## Problem
Take each line of the records below that contains the string "void" and copy it.

## Material provided
────────────────────────────────────────

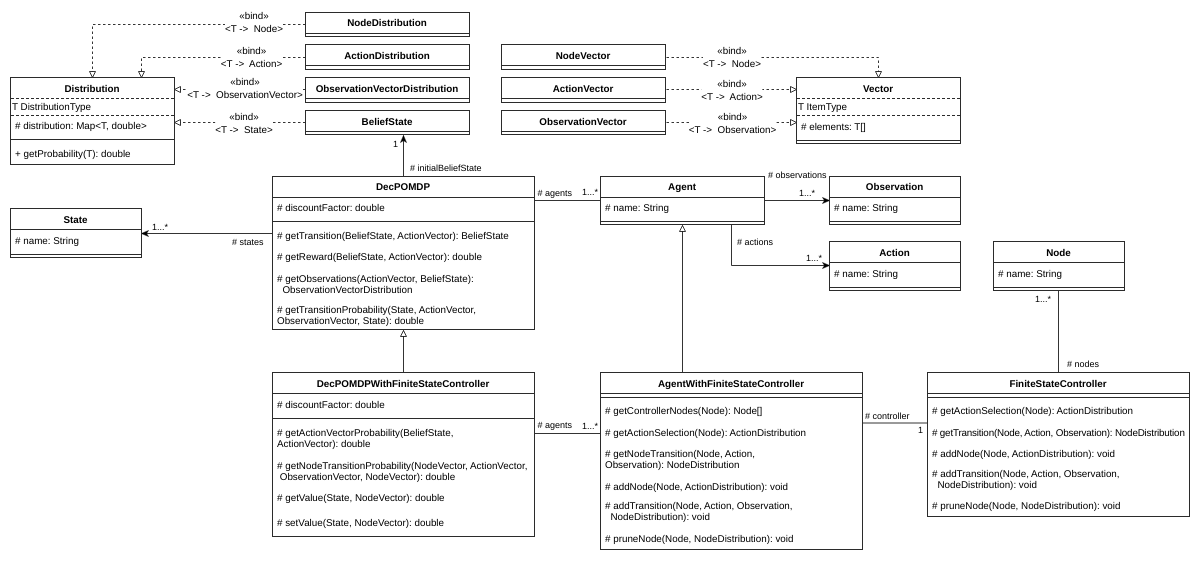
<!DOCTYPE html>
<html lang="en">
<head>
<meta charset="utf-8">
<title>DecPOMDP class diagram</title>
<style>
:root { --ink: #000; --line: #2b2b2b; --paper: #fff; }
* { box-sizing: border-box; margin: 0; padding: 0; }
html, body { width: 1200px; height: 561px; overflow: hidden; background: var(--paper); }
.diagram {
  position: relative; width: 1200px; height: 561px; overflow: hidden;
  color: var(--ink); font: 9.83px/11px "Liberation Sans", Arial, sans-serif;
  text-rendering: geometricPrecision;
}
.edges { position: absolute; left: 0; top: 0; }
.class {
  position: absolute; left: var(--x); top: var(--y); width: var(--w); height: var(--h);
  display: flex; flex-direction: column;
  border: 1px solid var(--line); background: var(--paper);
}
.class h2 { flex: none; height: 20px; padding-right: 1px; font-size: inherit; line-height: var(--title, 23px); text-align: center; white-space: nowrap; }
.part { flex: none; height: var(--h); border-top: 1px solid var(--line); padding-left: 4px; white-space: nowrap; }
.part.rest { flex: 1; height: auto; }
.part p { margin-top: var(--gap, 5px); }
.part .tight { letter-spacing: -0.18px; }
.template { flex: none; height: 18px; border: 1px dashed var(--line); border-width: 1px 0; padding-left: 1px; line-height: 18px; }
.template + .part { border-top: 0; }
.bind {
  position: absolute; left: var(--x); top: var(--y); transform: translateX(-50%);
  background: var(--paper); text-align: center; line-height: 12.5px; white-space: pre;
}
.role { position: absolute; left: var(--x); top: var(--y); font-size: 9px; line-height: 10px; margin-top: -5px; white-space: nowrap; }
</style>
</head>
<body>
<main class="diagram">

<svg class="edges" width="1200" height="561" viewBox="0 0 1200 561" aria-hidden="true">
  <defs>
    <marker id="hollow" markerUnits="userSpaceOnUse" markerWidth="10" markerHeight="10" refX="7" refY="5" orient="auto">
      <polygon points="1,2 7,5 1,8" fill="#fff" stroke="#000" stroke-width="0.8"/>
    </marker>
    <marker id="arrow" markerUnits="userSpaceOnUse" markerWidth="10" markerHeight="10" refX="8" refY="5" orient="auto">
      <polygon points="1,2 8,5 1,8 3,5" fill="#000" stroke="#000" stroke-width="0.5"/>
    </marker>
  </defs>
  <g transform="translate(0.5 0.5)" fill="none" stroke="#000" stroke-width="0.8">
    <g stroke-dasharray="2.5 2.5">
      <path d="M305 24H92V77" marker-end="url(#hollow)"/>
      <path d="M305 57H141V77" marker-end="url(#hollow)"/>
      <path d="M305 89H174" marker-end="url(#hollow)"/>
      <path d="M305 122H174" marker-end="url(#hollow)"/>
      <path d="M666 57H878V77" marker-end="url(#hollow)"/>
      <path d="M666 89H796" marker-end="url(#hollow)"/>
      <path d="M666 122H796" marker-end="url(#hollow)"/>
    </g>
    <path d="M403 176V135" marker-end="url(#arrow)"/>
    <path d="M272 233H141" marker-end="url(#arrow)"/>
    <path d="M764 200H829" marker-end="url(#arrow)"/>
    <path d="M731 224V265H829" marker-end="url(#arrow)"/>
    <path d="M682 372V225" marker-end="url(#hollow)"/>
    <path d="M403 372V330" marker-end="url(#hollow)"/>
    <path d="M534 200H600M534 433H600M862 422.5H927M1058 290V372"/>
  </g>
</svg>

<!-- Template bindings -->
<div class="bind" style="--x:254px;--y:11px">«bind»
&lt;T -&gt;  Node&gt;</div>
<div class="bind" style="--x:251.5px;--y:46px">«bind»
&lt;T -&gt;  Action&gt;</div>
<div class="bind" style="--x:245px;--y:77px">«bind»
&lt;T -&gt;  ObservationVector&gt;</div>
<div class="bind" style="--x:244px;--y:112px">«bind»
&lt;T -&gt;  State&gt;</div>
<div class="bind" style="--x:732px;--y:46px">«bind»
&lt;T -&gt;  Node&gt;</div>
<div class="bind" style="--x:732px;--y:79px">«bind»
&lt;T -&gt;  Action&gt;</div>
<div class="bind" style="--x:732.5px;--y:112px">«bind»
&lt;T -&gt;  Observation&gt;</div>

<!-- Distributions -->
<section class="class" style="--x:305px;--y:12px;--w:165px;--h:25px;--title:21px"><h2>NodeDistribution</h2><div class="part rest"></div></section>
<section class="class" style="--x:305px;--y:44px;--w:165px;--h:26px"><h2>ActionDistribution</h2><div class="part rest"></div></section>
<section class="class" style="--x:305px;--y:77px;--w:165px;--h:26px"><h2>ObservationVectorDistribution</h2><div class="part rest"></div></section>
<section class="class" style="--x:305px;--y:110px;--w:165px;--h:25px"><h2>BeliefState</h2><div class="part rest"></div></section>
<section class="class" style="--x:10px;--y:77px;--w:165px;--h:88px">
  <h2>Distribution</h2>
  <div class="template">T DistributionType</div>
  <div class="part" style="--h:23px"><p># distribution: Map&lt;T, double&gt;</p></div>
  <div class="part rest"><p style="--gap:9px">+ getProbability(T): double</p></div>
</section>

<!-- Vectors -->
<section class="class" style="--x:501px;--y:44px;--w:165px;--h:26px"><h2>NodeVector</h2><div class="part rest"></div></section>
<section class="class" style="--x:501px;--y:77px;--w:165px;--h:26px"><h2>ActionVector</h2><div class="part rest"></div></section>
<section class="class" style="--x:501px;--y:110px;--w:165px;--h:25px"><h2>ObservationVector</h2><div class="part rest"></div></section>
<section class="class" style="--x:796px;--y:77px;--w:165px;--h:67px">
  <h2>Vector</h2>
  <div class="template">T ItemType</div>
  <div class="part" style="--h:24px"><p style="--gap:6px"># elements: T[]</p></div>
  <div class="part rest"></div>
</section>

<!-- Model elements -->
<section class="class" style="--x:10px;--y:208px;--w:132px;--h:50px">
  <h2>State</h2>
  <div class="part" style="--h:25px"><p style="--gap:6px"># name: String</p></div>
  <div class="part rest"></div>
</section>
<section class="class" style="--x:600px;--y:176px;--w:165px;--h:49px;--title:21px">
  <h2>Agent</h2>
  <div class="part" style="--h:24px"><p># name: String</p></div>
  <div class="part rest"></div>
</section>
<section class="class" style="--x:829px;--y:176px;--w:132px;--h:49px;--title:21px">
  <h2>Observation</h2>
  <div class="part" style="--h:24px"><p># name: String</p></div>
  <div class="part rest"></div>
</section>
<section class="class" style="--x:829px;--y:241px;--w:132px;--h:50px">
  <h2>Action</h2>
  <div class="part" style="--h:25px"><p style="--gap:6px"># name: String</p></div>
  <div class="part rest"></div>
</section>
<section class="class" style="--x:993px;--y:241px;--w:132px;--h:50px">
  <h2>Node</h2>
  <div class="part" style="--h:25px"><p style="--gap:6px"># name: String</p></div>
  <div class="part rest"></div>
</section>

<!-- Decision processes -->
<section class="class" style="--x:272px;--y:176px;--w:263px;--h:154px;--title:21px">
  <h2>DecPOMDP</h2>
  <div class="part" style="--h:24px"><p># discountFactor: double</p></div>
  <div class="part rest">
    <p style="--gap:9px"># getTransition(BeliefState, ActionVector): BeliefState</p>
    <p style="--gap:10px"># getReward(BeliefState, ActionVector): double</p>
    <p style="--gap:11px"># getObservations(ActionVector, BeliefState):<br>&nbsp;&nbsp;ObservationVectorDistribution</p>
    <p style="--gap:9px"># getTransitionProbability(State, ActionVector,<br>ObservationVector, State): double</p>
  </div>
</section>
<section class="class" style="--x:272px;--y:372px;--w:263px;--h:165px">
  <h2>DecPOMDPWithFiniteStateController</h2>
  <div class="part" style="--h:25px"><p style="--gap:6px"># discountFactor: double</p></div>
  <div class="part rest">
    <p style="--gap:9px"># getActionVectorProbability(BeliefState,<br>ActionVector): double</p>
    <p style="--gap:11px"># getNodeTransitionProbability(NodeVector, ActionVector,<br>&nbsp;ObservationVector, NodeVector): double</p>
    <p style="--gap:10px"># getValue(State, NodeVector): double</p>
    <p style="--gap:14px"># setValue(State, NodeVector): double</p>
  </div>
</section>

<!-- Controllers -->
<section class="class" style="--x:600px;--y:372px;--w:263px;--h:178px">
  <h2>AgentWithFiniteStateController</h2>
  <div class="part" style="--h:4px"></div>
  <div class="part rest">
    <p style="--gap:8px"># getControllerNodes(Node): Node[]</p>
    <p style="--gap:11px"># getActionSelection(Node): ActionDistribution</p>
    <p style="--gap:10px"># getNodeTransition(Node, Action,<br>Observation): NodeDistribution</p>
    <p style="--gap:11px"># addNode(Node, ActionDistribution): void</p>
    <p style="--gap:8px"># addTransition(Node, Action, Observation,<br>&nbsp;&nbsp;NodeDistribution): void</p>
    <p style="--gap:11px"># pruneNode(Node, NodeDistribution): void</p>
  </div>
</section>
<section class="class" style="--x:927px;--y:372px;--w:263px;--h:145px">
  <h2>FiniteStateController</h2>
  <div class="part" style="--h:4px"></div>
  <div class="part rest">
    <p style="--gap:8px"># getActionSelection(Node): ActionDistribution</p>
    <p class="tight" style="--gap:11px"># getTransition(Node, Action, Observation): NodeDistribution</p>
    <p style="--gap:10px"># addNode(Node, ActionDistribution): void</p>
    <p style="--gap:9px"># addTransition(Node, Action, Observation,<br>&nbsp;&nbsp;NodeDistribution): void</p>
    <p style="--gap:10px"># pruneNode(Node, NodeDistribution): void</p>
  </div>
</section>

<!-- Association roles and multiplicities -->
<span class="role" style="--x:393px;--y:144px">1</span>
<span class="role" style="--x:410px;--y:168px"># initialBeliefState</span>
<span class="role" style="--x:152px;--y:227px">1...*</span>
<span class="role" style="--x:232px;--y:242px"># states</span>
<span class="role" style="--x:537.5px;--y:193px"># agents</span>
<span class="role" style="--x:582px;--y:192px">1...*</span>
<span class="role" style="--x:768px;--y:175px"># observations</span>
<span class="role" style="--x:799px;--y:193px">1...*</span>
<span class="role" style="--x:737px;--y:242px"># actions</span>
<span class="role" style="--x:806px;--y:258px">1...*</span>
<span class="role" style="--x:1035px;--y:299px">1...*</span>
<span class="role" style="--x:1067px;--y:364px"># nodes</span>
<span class="role" style="--x:537.5px;--y:425px"># agents</span>
<span class="role" style="--x:582px;--y:426px">1...*</span>
<span class="role" style="--x:865px;--y:416px"># controller</span>
<span class="role" style="--x:918px;--y:430px">1</span>

</main>
</body>
</html>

────────────────────────────────────────

## Solution to this problem
    <p style="--gap:11px"># addNode(Node, ActionDistribution): void</p>
    <p style="--gap:8px"># addTransition(Node, Action, Observation,<br>&nbsp;&nbsp;NodeDistribution): void</p>
    <p style="--gap:11px"># pruneNode(Node, NodeDistribution): void</p>
    <p style="--gap:10px"># addNode(Node, ActionDistribution): void</p>
    <p style="--gap:9px"># addTransition(Node, Action, Observation,<br>&nbsp;&nbsp;NodeDistribution): void</p>
    <p style="--gap:10px"># pruneNode(Node, NodeDistribution): void</p>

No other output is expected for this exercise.